The Secret Service men already had their weapons on the floor, neatly aligned, their hands above their head as they knelt before Oval Office desk. 81-year-old President Dorrington sat behind it in his wheelchair, his hand clasped around his oxygen mask as he wheezed in and out.

“We’ve done it,” Liam said.

Mason was quiet as Nikolai approached President Dorrington, retrieving a document from his coat. He then placed it on the desk.

“An executive order cancelling all student debt,” he said, producing a fountain pen from his tactical vest. “If it’s not too much trouble. The sooner you sign, the sooner we leave.”

The president looked up at the millennial, hazy eyes conveying a sense of forgetfulness. He blinked rapidly, glanced around at his surroundings, and then grew alarmed. He wheezed violently as he reached for a bottle of pills on the desk and feebly placed two in his mouth.

“If you don’t mind,” Nikolai said, placing the fountain pen in the president’s bony fingers.

Liam mumbled. “He’s delaying.”

“No, he can barely move,” Jeff said. “You remember the last State of the Union address he gave? They had to do an intermission to change his diaper, and the speech was only ten minutes long.”

“I just want him to sign the damn thing and get it over with,” Kate said.

His hand trembling, the president eased over the desk and stared blankly at the pre-written executive order. Glancing at Nikolai as if to ask what it said, he shrugged and began to scribble his name. Groans emanated from the strike team as time passed with barely a letter finished.

Then the president’s heart monitor began beeping.

“What’s going on?” Mason asked.

Nikolai inspected it; his face went white. “He’s having some sort of heart failure!”

“Someone do something!”

“I’m not a doctor!”

“What the hell is going on?” Freddie asked.

“Just get him to finish his signature!” Kate screamed.

“Why is everybody shouting?” Jeff said.

Seizing his chest, the president’s eyes rolled back as he fell over in his chair. Several Force 10 members rushed to his side while Nikolai stared at the document for a while.

“Well?” Mason said.

“He signed it,” Nikolai replied softly. He scanned it and sent a copy to Liam.

“Got it,” Liam said. “Jeff, you know what to do with it.”

“It’s away. Everyone will get it within minutes.”

Nikolai tucked the folded executive order in his vest as the rest of the team gathered around him.

“So it’s over?” he sked Mason.

Mason took off his VR mask, finishing his slice of pizza “Yes. It’s over.”

For a while, his HQ was silent. Eventually, Kate went to the fridge to grab a bottle of champagne to open, but when she came back, she put it on the table near the pizza and sat down.

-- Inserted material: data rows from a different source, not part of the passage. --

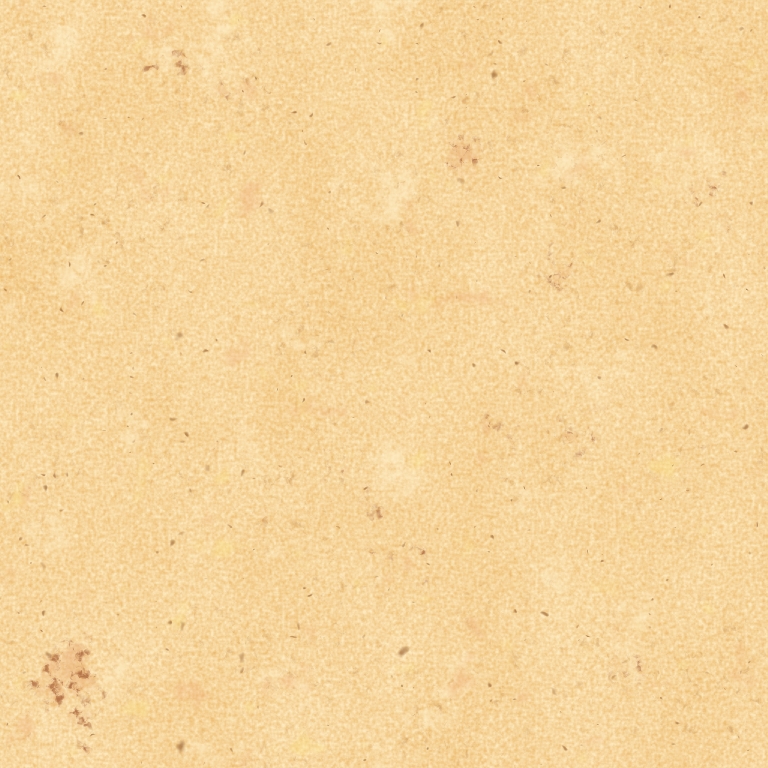
Write a three.js fragment shader that draws this texture.

```glsl
varying vec2 vUv;

vec2 hash2(vec2 p) {
  vec3 q = fract(p.xyx * vec3(0.1031, 0.1030, 0.0973));
  q += dot(q, q.yzx + 33.33);
  return fract((q.xx + q.yz) * q.zy);
}

vec2 gradient(vec2 cell) {
  float angle = 6.2832 * hash2(cell).x;
  return vec2(cos(angle), sin(angle));
}

// Gradient noise, roughly -1 to 1
float noise(vec2 p) {
  vec2 i = floor(p), f = fract(p);
  vec2 u = f * f * f * (f * (f * 6.0 - 15.0) + 10.0);
  float low = mix(dot(gradient(i), f),
                  dot(gradient(i + vec2(1, 0)), f - vec2(1, 0)), u.x);
  float high = mix(dot(gradient(i + vec2(0, 1)), f - vec2(0, 1)),
                   dot(gradient(i + vec2(1, 1)), f - vec2(1, 1)), u.x);
  return 1.4 * mix(low, high, u.y);
}

float fbm(vec2 p) {
  float sum = 0.0, amplitude = 0.6;
  for (int i = 0; i < 4; i++) {
    sum += amplitude * noise(p);
    p = mat2(1.6, 1.2, -1.2, 1.6) * p + 17.3;
    amplitude *= 0.6;
  }
  return sum;
}

// Sparse, randomly turned flecks, at most one per cell
float flecks(vec2 p, float share) {
  vec2 cell = floor(p);
  vec2 place = hash2(cell + 31.0), kind = hash2(cell + 87.0);
  vec2 d = fract(p) - 0.3 - 0.4 * place;
  float c = cos(6.28 * kind.y), s = sin(6.28 * kind.y);
  d = mat2(c, s, -s, c) * d * vec2(0.8, 1.3);
  float radius = mix(0.08, 0.18, place.x * place.y);
  float shape = 1.0 - smoothstep(radius * 0.2, radius * 1.4, length(d));
  return shape * step(kind.x, share) * mix(0.35, 1.0, place.y);
}

void main() {
  vec2 uv = vUv;
  vec2 ragged = uv + 0.003 * vec2(noise(uv * 110.0), noise(uv * 110.0 + 50.0));

  // Paper tone: broad clouds, streaks, fine grain and a faint weave
  float tone = 0.56 + 0.24 * fbm(uv * vec2(6.0, 4.0)) + 0.13 * fbm(uv * vec2(26.0, 17.0) + 6.0);
  tone += 0.42 * noise(uv * 237.0) + 0.30 * noise(uv * 151.0 + 9.0);
  tone += 0.22 * noise(uv * vec2(243.0, 90.0)) + 0.20 * noise(uv * vec2(80.0, 243.0));
  tone += 0.24 * (hash2(floor(uv * 512.0) + 7.0).x - 0.5);
  vec3 color = mix(vec3(0.94, 0.765, 0.49), vec3(0.985, 0.893, 0.71), clamp(tone, -0.3, 1.15));

  // Pale worn patches with ragged edges, and small yellow tints
  float worn = smoothstep(0.25, 0.8, fbm(uv * vec2(9.0, 7.0) + 40.0) + 0.4 * fbm(ragged * vec2(42.0, 55.0)));
  color = mix(color, vec3(0.995, 0.925, 0.765), 0.65 * worn);
  float yellow = smoothstep(0.5, 0.9, noise(uv * 19.0 + 70.0) + 0.25 * noise(uv * 60.0));
  color = mix(color, vec3(0.98, 0.88, 0.53), 0.4 * yellow);

  // Soft pink blotches
  float pink = smoothstep(0.5, 0.95, noise(uv * 14.0 + 23.0) + 0.3 * noise(ragged * 48.0));
  color = mix(color, vec3(0.94, 0.70, 0.49), 0.4 * pink);

  // Brown mottling: fine everywhere, coarser in loose areas
  float area = smoothstep(-0.35, 0.5, fbm(uv * vec2(6.0, 5.0) + 12.0));
  float mottle = smoothstep(0.2, 0.85, fbm(ragged * vec2(62.0, 52.0) + 5.0));
  float freckle = smoothstep(0.3, 0.9, fbm(uv * 120.0 + 33.0));
  color = mix(color, vec3(0.78, 0.56, 0.31), 0.6 * mottle * area);
  color = mix(color, vec3(0.82, 0.60, 0.35), 0.4 * freckle * (0.3 + 0.7 * area));

  // Rust stains, ragged and crumbling into dark grains
  float cluster = noise(uv * vec2(8.0, 6.5) + 3.7) + 0.45 * fbm(ragged * 28.0);
  float stain = smoothstep(0.55, 0.95, cluster);
  float crumbs = smoothstep(0.0, 0.5, fbm(ragged * 62.0 + 80.0));
  color = mix(color, vec3(0.90, 0.65, 0.43), 0.45 * stain);
  color = mix(color, vec3(0.66, 0.39, 0.23), 0.8 * smoothstep(0.5, 0.8, cluster) * crumbs);

  // Scattered dark flecks in three sizes
  float dark = 0.0;
  for (int i = 0; i < 3; i++) {
    float size = float(i);
    dark = max(dark, flecks(ragged * (24.0 + 19.0 * size) + 13.0 * size, 0.025 + 0.01 * size));
  }
  color = mix(color, vec3(0.63, 0.42, 0.23), 0.75 * dark);

  gl_FragColor = vec4(color, 1.0);
}
```
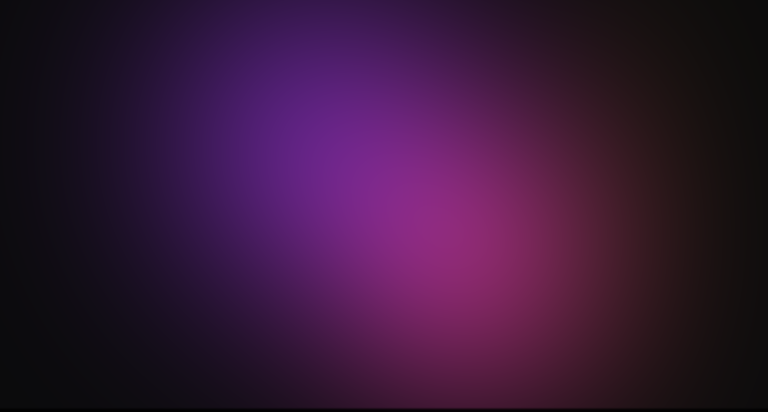
This background is drawn by a WebGL 1 fragment shader. Its source:

```glsl
precision highp float;
// A dark backdrop lit by soft overlapping glows: violet at upper left,
// rose at lower right and a faint brown haze beyond it.
// Each glow is an elliptical Gaussian, added in canvas fractions.

uniform vec2 u_resolution;

#define BASE_COLOR   vec3(0.040, 0.042, 0.044)
#define VIOLET_COLOR vec3(0.270, 0.080, 0.425)
#define VIOLET_POS   vec2(0.404, 0.659)
#define VIOLET_SIZE  vec2(0.163, 0.317)
#define ROSE_COLOR   vec3(0.420, 0.092, 0.275)
#define ROSE_POS     vec2(0.612, 0.366)
#define ROSE_SIZE    vec2(0.140, 0.295)
#define HAZE_COLOR   vec3(0.060, 0.035, 0.004)
#define HAZE_POS     vec2(0.810, 0.500)
#define HAZE_SIZE    vec2(0.110, 0.380)
#define EDGE_HEIGHT  0.009

// Elliptical Gaussian falloff, 1 at its center
float glow(vec2 p, vec2 center, vec2 size) {
    vec2 d = (p - center) / size;
    return exp(-0.5 * dot(d, d));
}

void main() {
    vec2 uv = gl_FragCoord.xy / u_resolution;

    // Layered light
    vec3 color = BASE_COLOR;
    color += VIOLET_COLOR * glow(uv, VIOLET_POS, VIOLET_SIZE);
    color += ROSE_COLOR * glow(uv, ROSE_POS, ROSE_SIZE);
    color += HAZE_COLOR * glow(uv, HAZE_POS, HAZE_SIZE);

    // Thin dark strip along the bottom
    color *= mix(0.12, 1.0, smoothstep(0.4 * EDGE_HEIGHT, 1.4 * EDGE_HEIGHT, uv.y));

    gl_FragColor = vec4(color, 1.0);
}
```
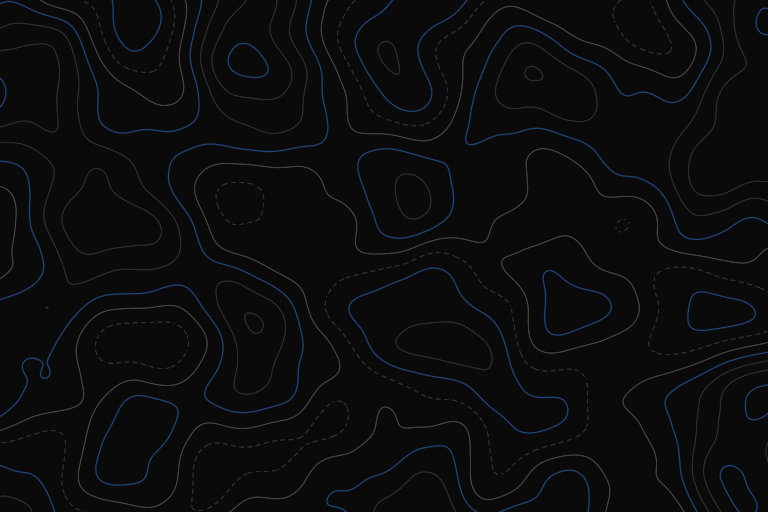
This pattern is drawn by a Shadertoy shader. Its source:

```glsl
// Dark topographic map: thin grey, dashed and blue contour lines of a noise terrain.

// Lengths are in units of the canvas height.
const vec3 BACKGROUND = vec3(0.039);
const vec3 BLUE       = vec3(0.13, 0.30, 0.54);
const vec3 LIGHT_GREY = vec3(0.42, 0.42, 0.41);
const vec3 DIM_GREY   = vec3(0.27);
const vec3 DASH_GREY  = vec3(0.30);

const float THIN_WIDTH    = 0.00140;
const float BLUE_WIDTH    = 0.0022;
const float DASH_PERIOD   = 0.0160;
const float DASH_LENGTH   = 0.0095;
const float SOFTNESS      = 1.25;   // edge filter, in pixels
const float HILL_SIZE     = 0.32;   // lattice cell of the main relief
const float DETAIL_SCALE  = 2.5;    // frequency of the small relief
const float DETAIL_AMOUNT = 0.22;
const float LEVEL_STEP    = 0.128;  // height between two contours
const float LEVEL_SHIFT   = 0.050;
const float SLOPE_STEP    = 0.002;  // offset used to measure the slope
const vec2  MAP_ORIGIN    = vec2(41.7, 23.4);
const float TAU = 6.2831853;

// Pseudo-random unit vector for a lattice point
vec2 latticeGradient(ivec2 cell) {
    uint h = uint(cell.x) * 1597334677u ^ uint(cell.y) * 3812015801u;
    h = (h ^ (h >> 16)) * 2146121005u;
    h = (h ^ (h >> 15)) * 2221713035u;
    h ^= h >> 16;
    float angle = TAU * float(h & 65535u) / 65536.0;
    return vec2(cos(angle), sin(angle));
}

float gradientNoise(vec2 p) {
    ivec2 cell = ivec2(floor(p));
    vec2 f = fract(p);
    vec2 fade = f * f * f * (f * (f * 6.0 - 15.0) + 10.0);
    float a = dot(latticeGradient(cell), f);
    float b = dot(latticeGradient(cell + ivec2(1, 0)), f - vec2(1, 0));
    float c = dot(latticeGradient(cell + ivec2(0, 1)), f - vec2(0, 1));
    float d = dot(latticeGradient(cell + ivec2(1, 1)), f - vec2(1, 1));
    return mix(mix(a, b, fade.x), mix(c, d, fade.x), fade.y);
}

// Terrain height, measured in contour levels
float terrain(vec2 p) {
    vec2 q = mat2(0.88, 0.47, -0.47, 0.88) * p / HILL_SIZE + MAP_ORIGIN;
    vec2 detail = mat2(0.6, 0.8, -0.8, 0.6) * q * DETAIL_SCALE;
    float height = gradientNoise(q) + DETAIL_AMOUNT * gradientNoise(detail);
    return (height + LEVEL_SHIFT) / LEVEL_STEP;
}

vec2 terrainSlope(vec2 p) {
    vec2 e = vec2(SLOPE_STEP, 0.0);
    return vec2(terrain(p + e.xy) - terrain(p - e.xy),
                terrain(p + e.yx) - terrain(p - e.yx)) / (2.0 * SLOPE_STEP);
}

// Share of the edge filter covered by a line whose axis is dist away
float lineCoverage(float dist, float width, float blur) {
    float inner = max(dist - 0.5 * blur, -0.5 * width);
    float outer = min(dist + 0.5 * blur, 0.5 * width);
    return clamp((outer - inner) / blur, 0.0, 1.0);
}

// Dashes run along the contour, whose direction is snapped to eighths of a turn
float dashMask(vec2 p, vec2 slope, float blur) {
    float angle = atan(slope.x, -slope.y);
    angle = round(angle * 8.0 / TAU) * TAU / 8.0;
    float along = dot(p, vec2(cos(angle), sin(angle))) / DASH_PERIOD;
    float fromCentre = abs(fract(along) - 0.5) * DASH_PERIOD;
    return clamp(0.5 + (0.5 * DASH_LENGTH - fromCentre) / blur, 0.0, 1.0);
}

void mainImage(out vec4 fragColor, in vec2 fragCoord) {
    float blur = SOFTNESS / iResolution.y;
    vec2 p = fragCoord / iResolution.y;

    // Distance to the nearest contour
    float height = terrain(p);
    vec2 slope = terrainSlope(p);
    float level = round(height);
    float dist = abs(height - level) / max(length(slope), 1e-4);

    // Line styles repeat every six levels
    int style = int(mod(level, 6.0) + 0.5);
    vec3 ink = DIM_GREY;
    float width = THIN_WIDTH;
    float mask = 1.0;
    if (style == 0) {
        ink = LIGHT_GREY;
    } else if (style == 1 || style == 4) {
        ink = BLUE;
        width = BLUE_WIDTH;
    } else if (style == 5) {
        ink = DASH_GREY;
        mask = dashMask(p, slope, blur);
    }

    float coverage = lineCoverage(dist, width, blur) * mask;
    fragColor = vec4(mix(BACKGROUND, ink, coverage), 1.0);
}
```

Everyone noticed Freddie standing by the window gazing out into the city. When he faced them, he broke down crying. It seemed to have a contagious effect on them, as, one by one, they too began sobbing.

Mason held his tears back, but there was an unmistakable glisten in his eyes. He and Freddie exchanged looks that made it clear despite the age difference, they knew the other’s pain.

Wiping his face, Freddie laughed. “If it all would have so much easier if we had known earlier just how easy it would be.”